**WHAT THE TASK ASKS**
How many lines in the listing below contain the string "return"? Say only the number.

▼

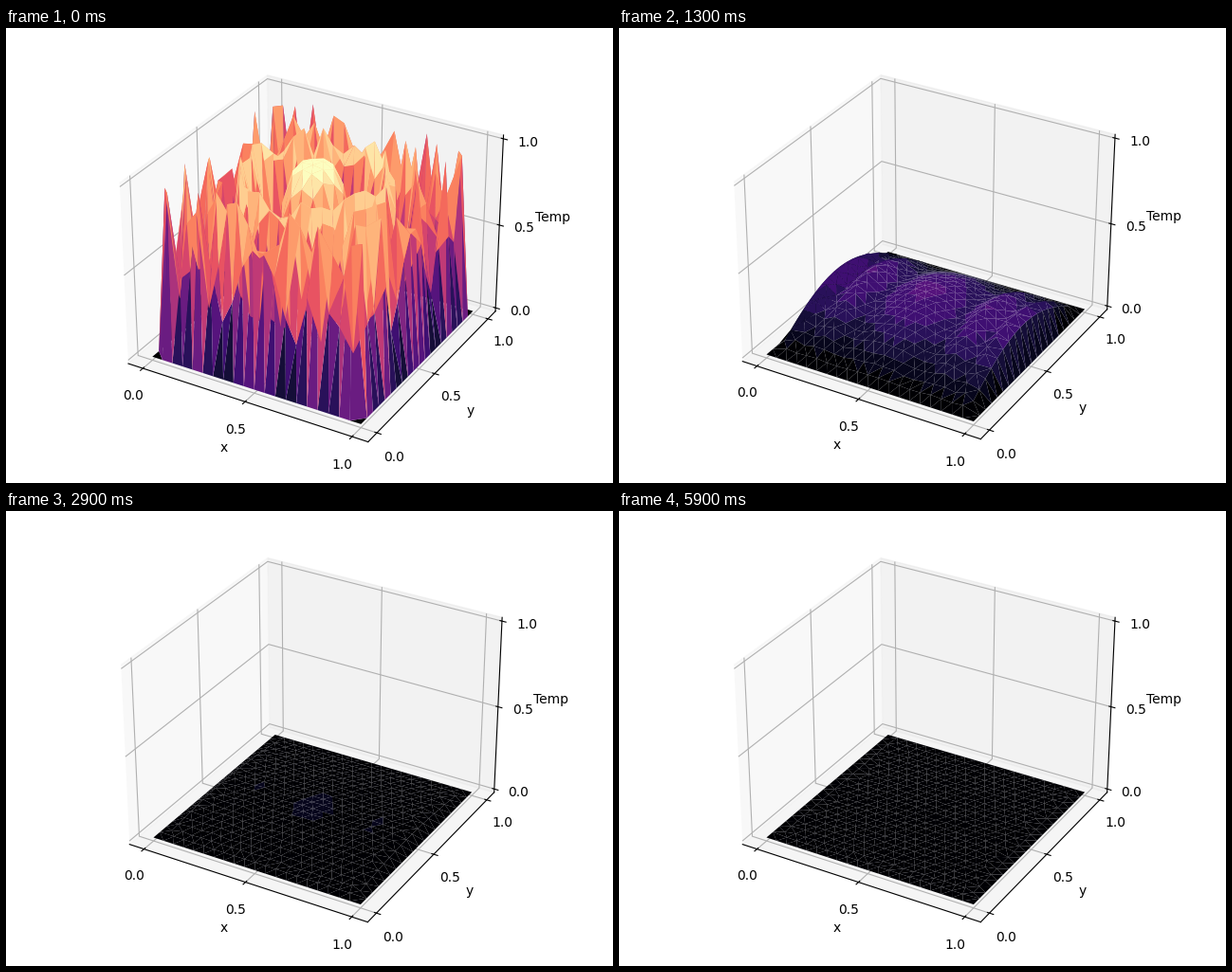
Write a matplotlib script that moves like this. It is 640 by 480 pixels and loops after 6000 ms.

```python
import numpy as np
import matplotlib.pyplot as plt
from matplotlib.animation import FuncAnimation
from matplotlib.tri import Triangulation
from mpl_toolkits.mplot3d.art3d import Poly3DCollection

W, H = 640, 480
FRAMES, INTERVAL = 60, 100
ALPHA_X, ALPHA_Y = 1.5e-5, 0.01   # diffusivity per frame
SIDE = 20                         # mesh edges along each side


def initial(x, y):
    """Concentric rings that get tighter away from the centre."""
    r2 = (x - 0.5) ** 2 + (y - 0.5) ** 2
    return 0.65 + 0.35 * np.cos(66 * r2)


def along_sides(steps, depth):
    """Points on all four sides, moved inwards by depth."""
    return [p for s in steps for p in
            ((s, depth), (1 - depth, s), (1 - s, 1 - depth), (depth, 1 - s))]


def make_mesh():
    """Near-equilateral triangles filling the unit square."""
    rng = np.random.default_rng(4)
    edge = np.arange(SIDE) / SIDE
    row_gap = np.sqrt(0.75) / SIDE
    points = along_sides(edge, 0)
    points += along_sides(edge[1:-1] + 0.5 / SIDE, row_gap)
    start = 2 * row_gap
    for row, y in enumerate(np.linspace(start, 1 - start, 20)):
        odd = row % 2
        x0 = start + 0.024 * odd
        for x in np.linspace(x0, 1 - x0, 18 - odd):
            dx, dy = rng.uniform(-0.004, 0.004, 2)
            points.append((x + dx, y + dy))
    x, y = np.array(points).T
    return x, y, Triangulation(x, y).triangles


px, py, tris = make_mesh()
inside = (px > 0) & (px < 1) & (py > 0) & (py < 1)

# Sine expansion of the heat equation with cold borders
N = 240
modes = np.arange(1, 121)
s = (np.arange(N) + 0.5) / N
basis = np.sin(np.pi * np.outer(modes, s))
coef = 4 / N**2 * basis @ initial(s[:, None], s[None, :]) @ basis.T
basis_x = np.sin(np.pi * np.outer(px, modes))
basis_y = np.sin(np.pi * np.outer(py, modes))


def temperature(t):
    if t == 0:
        return np.where(inside, initial(px, py), 0)
    decay_x = np.exp(-ALPHA_X * (np.pi * modes) ** 2 * t)
    decay_y = np.exp(-ALPHA_Y * (np.pi * modes) ** 2 * t)
    z = ((basis_x * decay_x) @ coef * (basis_y * decay_y)).sum(axis=1)
    return np.where(inside, z, 0)


def show(z):
    surface.set_verts(np.stack([px, py, z], axis=1)[tris])
    surface.set_array(z[tris].mean(axis=1))


fig = plt.figure(figsize=(W / 100, H / 100), dpi=100)
ax = fig.add_subplot(projection="3d")
pad = 0.05 + 1.1 / 48
ax.set_xlim(-pad, 1 + pad)
ax.set_ylim(-pad, 1 + pad)
ax.set_zlim(-1 / 48, 1 + 1 / 48)
for axis in (ax.xaxis, ax.yaxis, ax.zaxis):
    axis.set_ticks([0, 0.5, 1])
ax.set_xlabel("x")
ax.set_ylabel("y")
ax.set_zlabel("Temp")

surface = Poly3DCollection(np.zeros((1, 3, 3)), cmap=plt.get_cmap("magma", 20))
surface.set_clim(0, 1)
show(temperature(0))
ax.add_collection3d(surface)

# The layout makes room for the tick labels only after the first draw
MARGIN = 15
fig.subplots_adjust(left=MARGIN / W, right=1 - MARGIN / W,
                    bottom=MARGIN / H, top=1 - MARGIN / H)
fig.draw_without_rendering()
fig.tight_layout()
settled = fig.subplotpars.bottom


def update(frame):
    fig.subplots_adjust(bottom=settled if frame else MARGIN / H)
    show(temperature(frame))
    return (surface,)


anim = FuncAnimation(fig, update, frames=FRAMES, interval=INTERVAL, repeat=True)
plt.show()
```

▲

**THE ANSWER**
6